The European Union sent out its representatives to Jordan’s capital Amman to discuss the difficulties faced by the Middle Eastern country in the context of regional instability. The refugee situation and the overall issue of integration and support were some of the major issues high on the agenda. The EU representatives acknowledged the need for international support and detailed measures as Amman has developed a comprehensive strategy to deal with the massive influx of refugees, mostly fleeing the war in Syria, over the past years.
The UN Refugee Agency reports that Jordan is home to the second highest number of refugees – 89 per 1000 inhabitants – in the world. Representatives from the European and Jordanian civil society are therefore rightly concerned about the unprecedented economic and political challenges the country has to grapple with being surrounded by countries in upheaval. This does not only mean the influx of refugees – it is also about the loss of important export markets and regional trading partners, most notably Syria and Iraq. “The way Jordan has opened its borders to welcome refugees, despite the difficult situation, should be an example for many countries, including EU member states,” said Georges Dassis, the President of the European Economic and Social Committee.
On top of focusing on this rather obvious agenda, EU leaders also inquired about the work of civil society organizations and the government in education and vocational training.

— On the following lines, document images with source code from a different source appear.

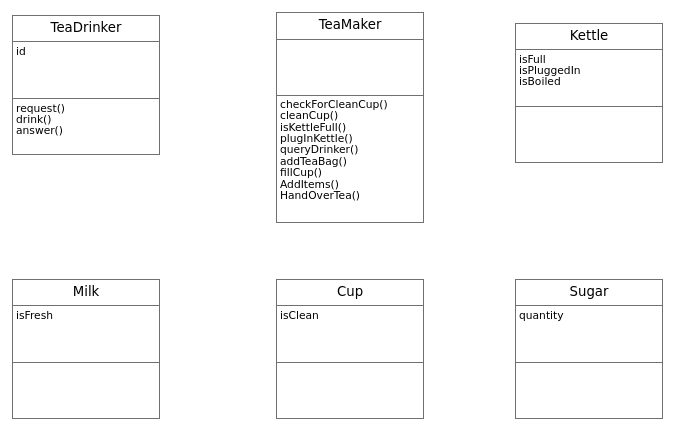
<!DOCTYPE html>
<html lang="en">
<head>
<meta charset="utf-8">
<title>Tea making class diagram</title>
<style>
  :root {
    --paper: #ffffff;
    --ink: #000000;
    --rule: #707070;
  }
  * { box-sizing: border-box; margin: 0; padding: 0; }
  html, body { width: 676px; height: 432px; overflow: hidden; background: var(--paper); }
  .diagram {
    position: relative;
    width: 676px;
    height: 432px;
    color: var(--ink);
    font-family: "DejaVu Sans", Verdana, sans-serif;
  }
  .class-box {
    position: absolute;
    display: grid;
    grid-template-rows: 25px 57px 1fr;
    width: 148px;
    height: 140px;
    border: 1px solid var(--rule);
  }
  .class-box h2 {
    font-size: 13.3px;
    font-weight: 400;
    line-height: 23px;
    text-align: center;
  }
  .class-box ul {
    list-style: none;
    padding: 3.6px 3px 0;
    border-top: 1px solid var(--rule);
    font-size: 10.7px;
    line-height: 11.4px;
    white-space: nowrap;
  }
  .tea-drinker { left: 12px; top: 15px; }
  .tea-maker { left: 276px; top: 12px; height: 211px; grid-template-rows: 26px 56px 1fr; }
  .tea-maker ul { padding-top: 2.8px; }
  .kettle { left: 515px; top: 23px; }
  .milk { left: 12px; top: 279px; }
  .cup { left: 276px; top: 279px; }
  .sugar { left: 515px; top: 279px; }
</style>
</head>
<body>
<main class="diagram">
  <section class="class-box tea-drinker">
    <h2>TeaDrinker</h2>
    <ul class="attributes"><li>id</li></ul>
    <ul class="operations">
      <li>request()</li>
      <li>drink()</li>
      <li>answer()</li>
    </ul>
  </section>

  <section class="class-box tea-maker">
    <h2>TeaMaker</h2>
    <ul class="attributes"></ul>
    <ul class="operations">
      <li>checkForCleanCup()</li>
      <li>cleanCup()</li>
      <li>isKettleFull()</li>
      <li>plugInKettle()</li>
      <li>queryDrinker()</li>
      <li>addTeaBag()</li>
      <li>fillCup()</li>
      <li>AddItems()</li>
      <li>HandOverTea()</li>
    </ul>
  </section>

  <section class="class-box kettle">
    <h2>Kettle</h2>
    <ul class="attributes">
      <li>isFull</li>
      <li>isPluggedIn</li>
      <li>isBoiled</li>
    </ul>
    <ul class="operations"></ul>
  </section>

  <section class="class-box milk">
    <h2>Milk</h2>
    <ul class="attributes"><li>isFresh</li></ul>
    <ul class="operations"></ul>
  </section>

  <section class="class-box cup">
    <h2>Cup</h2>
    <ul class="attributes"><li>isClean</li></ul>
    <ul class="operations"></ul>
  </section>

  <section class="class-box sugar">
    <h2>Sugar</h2>
    <ul class="attributes"><li>quantity</li></ul>
    <ul class="operations"></ul>
  </section>
</main>
</body>
</html>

Both are seen as powerful tools that could be leveraged to combat joblessness, especially among young Jordanians. Jordan’s relations with the EU are currently governed by a 1997 association agreement as part of the European Neighborhood Policy. The agreement aims to progressively establish a free trade area between the EU and Jordan over a 12 year-period, in line with World Trade Organization rules. Jordan is also a member of the EU’s Union for the Mediterranean.